So why, then, did a team ahead of the Patriots on the waiver wire not put in a claim to stop it from happening?
To help answer the question of how the Patriots got Martellus Bennett, Boston Sports Journal’s Greg Bedard joined Toucher & Rich on Friday.
The answer might temper some enthusiasm in New England.
“A couple of different reasons. Number one is the film. His on-field play has just not been good this year. If you’ve tuned in to any Packers game, the Martellus Bennett that we saw most of last season with the Patriots just isn’t there,” Bedard said. “When you tune in, you see a player who’s basically playing out the string, who cashed in his Super Bowl title got a nice little three-year deal with some signing bonus money, and went to Green Bay where he may or may not have been thrilled to be there. I think Martellus likes to be in a bigger city, from Dallas, to New York, [to Chicago], to New England. Green Bay is a totally different place, and so maybe he was having some issues with that.”
Bedard also noted that Bennett’s brother, Michael, was dealing with a very public situation with the Las Vegas police, which may have weighed on Martellus’ mind.
“Whatever the reasons were, on the field he was not producing,” Bedard said. “He had a lot of drops, he didn’t look enthusiastic, he couldn’t block, he was just struggling at a lot of stuff. I think when teams looked at should we claim Martellus Bennett, the first thing you do is you turn on the film and they probably came away and said, ‘Nah, not interested.'”
The Aaron Rodgers injury also likely didn’t help matters.
“You sign as a free agent and then all of a sudden you have Brett Hundley throwing to you, maybe you’re not as enthusiastic. But a lot of this stuff was going on even when Aaron was playing,” Bedard said.
Of course, Bedard noted that playing in New England could certainly change his approach and give him a bit of an enthusiasm boost for the second half of the year.
As for the reported torn rotator cuff Bennett is dealing with, Bedard said Bennett’s effectiveness and ability to play will depend on the severity.
“If it’s completely torn, no he can’t really play on it. But if it’s half-torn, like it probably was most of last season, then yeah, it just takes a lot of maintenance,” Bedard said. “It’s a problem both in blocking … and also trying to make catches, stretching out, going over his head, to the side, especially if [Tom] Brady’s throwing the ball with any heat, that can be pretty painful. But as long as it’s not completely torn, it’s almost a pain threshold type of thing. And if he wants to take painkillers to get through it, that could help him.”
The MMQB’s Albert Breer also joined Toucher & Rich on Friday, and explained why Bennett was available to the Patriots.
“Well let’s start with what he said publicly, which he basically said he’s going to retire. And when guys start to talk like that, mentally they’re already retired,” Breer said. “That’s the rule of thumb. So I think as far as him getting past teams like the Giants and the Browns, the teams where the season’s over, there’s no sense in them picking up someone like that, where there’s the potential it could affect your locker room and you’re not going anywhere anyway.

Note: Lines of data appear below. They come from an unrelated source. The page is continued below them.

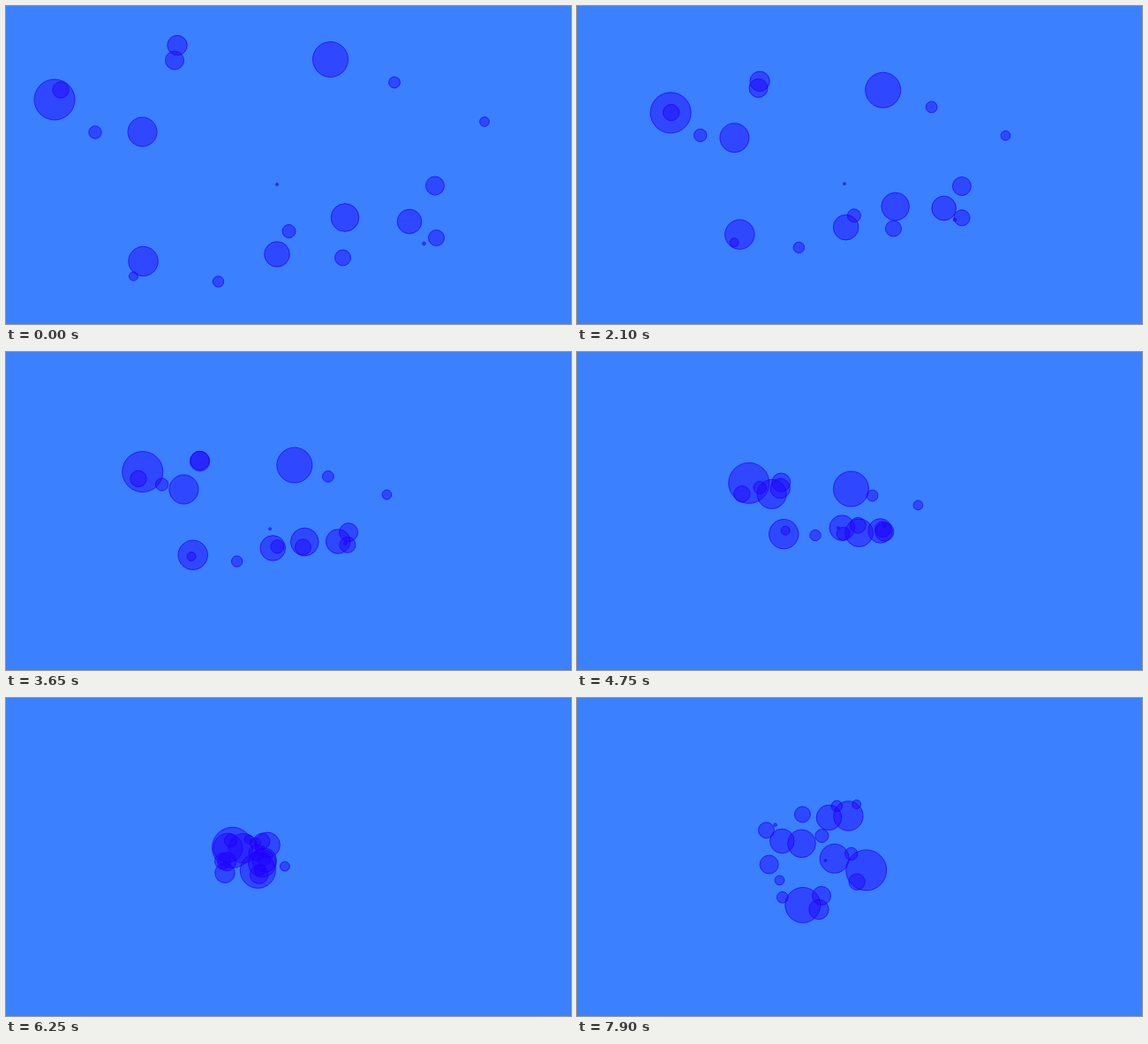
These frames come from a looping animation (640x360 px, 8 s). An HTML page with a canvas:

```html
<!DOCTYPE html>
<html lang="en">
<head>
<meta charset="utf-8">
<title>Circles pulling together</title>
<style>
  html, body { margin: 0; width: 100%; height: 100%; overflow: hidden; background: #3a80ff; }
  canvas { display: block; }
</style>
</head>
<body>
<canvas id="stage" width="640" height="360"></canvas>
<script>
const ctx = document.getElementById('stage').getContext('2d');
const LOOP = 8000, STEP = 50, LAST = 158;

// Every circle pulls every other one with a force that does not depend on
// distance; its mass is its radius. They have been falling for LEAD steps.
const PULL = 5.8e-5, LEAD = 104, SUBSTEPS = 4;

// Starting scene: x, y, radius
const bodies = [
  [55, 106, 23], [62, 95, 9.2], [194, 44.5, 11.2], [191, 61.5, 10.5],
  [154.5, 142.5, 16.5], [155.5, 289, 16.7], [101, 143, 7.2], [144.5, 306, 5],
  [240.5, 312, 6.2], [307, 281, 14.3], [320.5, 255, 7.5], [381.5, 285, 9],
  [384, 239.5, 15.8], [457, 244, 13.8], [487.5, 262.5, 9], [473.5, 269, 1.8],
  [486, 203.5, 10.5], [542, 131, 5.4], [440, 86.5, 6.4], [307, 202, 1.4],
  [367.5, 60.5, 20]
].map(([x, y, r]) => ({ x, y, r, vx: 0, vy: 0 }));

function accelerate(dt) {
  for (const a of bodies) {
    for (const b of bodies) {
      const dx = b.x - a.x, dy = b.y - a.y;
      const k = PULL * b.r * dt / (Math.hypot(dx, dy) || 1);
      a.vx += k * dx;
      a.vy += k * dy;
    }
  }
}

function move(dt) {
  for (const b of bodies) {
    b.x += b.vx * dt;
    b.y += b.vy * dt;
  }
}

// Work out the whole fall once, so that drawing depends on the time alone
const poses = [];
accelerate(LEAD);
for (let i = 0; i <= LAST; i++) {
  poses.push(bodies.map(({ x, y, r }) => ({ x, y, r })));
  for (let j = 0; j < SUBSTEPS; j++) {
    accelerate(1 / SUBSTEPS);
    move(1 / SUBSTEPS);
  }
}

function draw(ms) {
  const step = Math.min(LAST, Math.floor((ms % LOOP) / STEP));
  ctx.fillStyle = '#3a80ff';
  ctx.fillRect(0, 0, 640, 360);
  ctx.fillStyle = 'rgba(32, 0, 255, 0.44)';
  ctx.strokeStyle = 'rgba(32, 0, 240, 0.7)';
  for (const { x, y, r } of poses[step]) {
    ctx.beginPath();
    ctx.arc(x, y, r, 0, Math.PI * 2);
    ctx.fill();
    ctx.stroke();
  }
}

const start = performance.now();
function tick() {
  draw(performance.now() - start);
  requestAnimationFrame(tick);
}
tick();
</script>
</body>
</html>
```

So that takes … a dozen teams off the table?
“And then you get past that, and you get to teams that are contending, and most of them don’t have a real idea of how he’ll fit into the framework of what they’re doing. And so they’re probably looking at it and saying he had 24 catches for 233 yards and no touchdowns, he’s talking about retiring, and he’s got a big mouth. Do we really want to bring that in our mix?”
Listen to the full interview above!